Pollution in the lake has reached critical levels, and after Homer makes his contribution, the pond turns into an environmental disaster. In response, the EPA and US President Schwarzenegger determine the only thing to do is put a glass dome over Springfield, locking both the pollution and population inside.
As word gets out that Homer was the final straw causing the entire city to be imprisoned, the family becomes the target of angry mobs. Using an unexpected escape route, Homer leads Marge (Julie Kavner), Bart, Lisa (Yeardley Smith), and Maggie (Nancy Cartwright) to a place where nobody will know them -- Alaska. However, even the northern frontier has television, and when Marge discovers Springfield is about to be obliterated, she determines to save her community -- with or without her befuddled husband.
The best rule of thumb for parents weighing the appropriateness of this film for their family may be to gauge how comfortable they are with the TV series, because there is little content beyond that level of content in this movie. A sexually rude gesture and the aforementioned skateboarding exhibitionist are likely the only things you wouldn't bump into in an average episode. Of course, that does mean you can expect a variety of mild and a few moderate profanities, sexual innuendo, and rough cartoon violence -- including Homer's propensity to use choking as the preferred disciplinary method with his son.
Unfortunately, it's not just the content that isn't any different from the television show. The script, although years in the making with nearly a dozen different writers working it over, really doesn't accomplish anything more than what could have happened in a two-part TV episode (the movie even parodies this idea by displaying a "To Be Continued" sign midway through). While it's great the creators didn't go overboard with rude sexual and political humor, one can't help but agree with a line Home utters in the opening minutes of this film. After viewing a movie of Itchy and Scratchy in Springfield's theater, the loud mouth declares, "I can't believe we are paying to see something we can get free on TV!"Starring Dan Castellaneta, Julie Kavner, Nancy Cartwright. Theatrical release July 26, 2007. Updated February 13, 2012

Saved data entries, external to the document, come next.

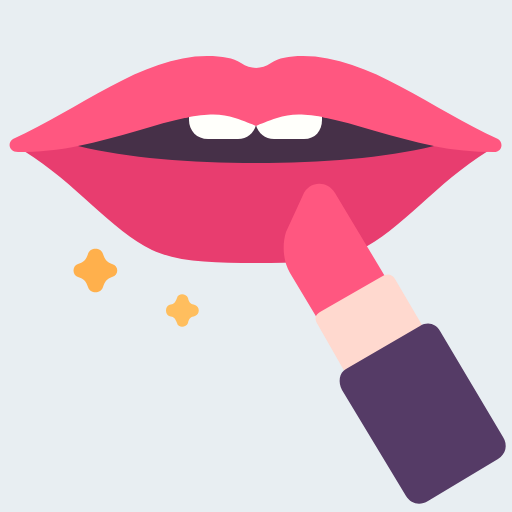
<!DOCTYPE html>
<html lang="en">
<head>
<meta charset="utf-8">
<title>Lips and lipstick</title>
<style>
:root {
  --background: #e8eef2;
  --lip-upper: #ff5780;
  --lip-lower: #e83d6f;
  --mouth: #463048;
  --teeth: #fffffb;
  --collar: #ffd9cf;
  --case: #553b66;
  --sparkle: #ffb04c;
  --sparkle-light: #ffbe5e;
}
html, body { margin: 0; width: 512px; height: 512px; overflow: hidden; background: var(--background); }
svg { display: block; }
.lip-upper, .bullet { fill: var(--lip-upper); }
.lip-lower { fill: var(--lip-lower); }
.mouth { fill: var(--mouth); }
.teeth { fill: var(--teeth); }
.collar { fill: var(--collar); }
.case { fill: var(--case); }
.sparkle-large { fill: var(--sparkle); }
.sparkle-small { fill: var(--sparkle-light); }
</style>
</head>
<body>
<svg width="512" height="512" viewBox="0 0 512 512" role="img" aria-label="Lips with a lipstick and two sparkles">
  <g id="lips">
    <path class="lip-lower" d="M24 151C76 183 112 231 152 250C178 262 212 263 256 263C300 263 334 262 360 250C400 231 436 183 488 151L433 144H78Z"/>
    <path class="lip-upper" d="M13 139C78 110 142 56 207 56C223 56 233 58 241 63C251 69.500 261 69.500 271 63C279 58 288 56 303 56C369 56 433 110 498 139C504 143 502 152 494 152C474 152 453 150 433 146L256 140L78 146C59 150 38 152 18 152C9 152 7 143 13 139Z"/>
    <path class="mouth" d="M78 146C118 138 155 124 189 117L256 122L322 117C357 124 394 138 434 146C384 158 322 163 256 163C190 163 128 158 78 146Z"/>
    <path class="teeth" d="M189 112H256V125C254 133 247 139 238 139H208C197 139 189 131 189 120Z"/>
    <path class="teeth" d="M322 112H256V125C258 133 265 139 274 139H304C315 139 322 131 322 120Z"/>
    <path class="lip-upper" d="M185 118C210 113 222 114 235 118C244 121 252 124 256 126C260 124 268 121 277 118C290 114 302 113 327 118V105H185Z"/>
  </g>
  <g id="lipstick">
    <path class="bullet" d="M317 318L290 273C283 261 282 245 286 232L303 195C309 181 327 180 335 193L386 278Z"/>
    <path class="collar" d="M318 325C314 319 315 315 320 312L381 277C387 273 392 274 395 279L422 325L346 374Z"/>
    <path class="case" d="M346 369L420 326C428 321 436 324 440 331L503 437C508 445 506 454 498 459L428 501C420 506 411 504 406 496L342 390C338 382 339 373 346 369Z"/>
  </g>
  <g id="sparkles">
    <path class="sparkle-large" d="M88 254C90 247 101 247 103 254C105 260 107 262 112 264C119 266 119 275 112 277C107 279 105 281 103 287C101 294 90 294 88 287C86 281 84 279 78 277C72 275 72 266 78 264C84 262 86 260 88 254Z"/>
    <path class="sparkle-small" d="M177 298C178 293 186 293 188 298C189 303 191 304 195 305C200 307 200 314 195 316C191 317 189 318 188 323C186 328 178 328 177 323C175 318 174 317 169 316C165 314 165 307 169 305C174 304 175 303 177 298Z"/>
  </g>
</svg>
</body>
</html>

Get details on profanity, sex and violence in The Simpsons Movie here.
The Simpsons Movie Parents Guide
Do you think the creators of this movie are mocking the environmental movement or supporting it?
How does Homer Simpson represent middle-aged men? How do you think this series may have been received if this character was female or of a different ethnicity?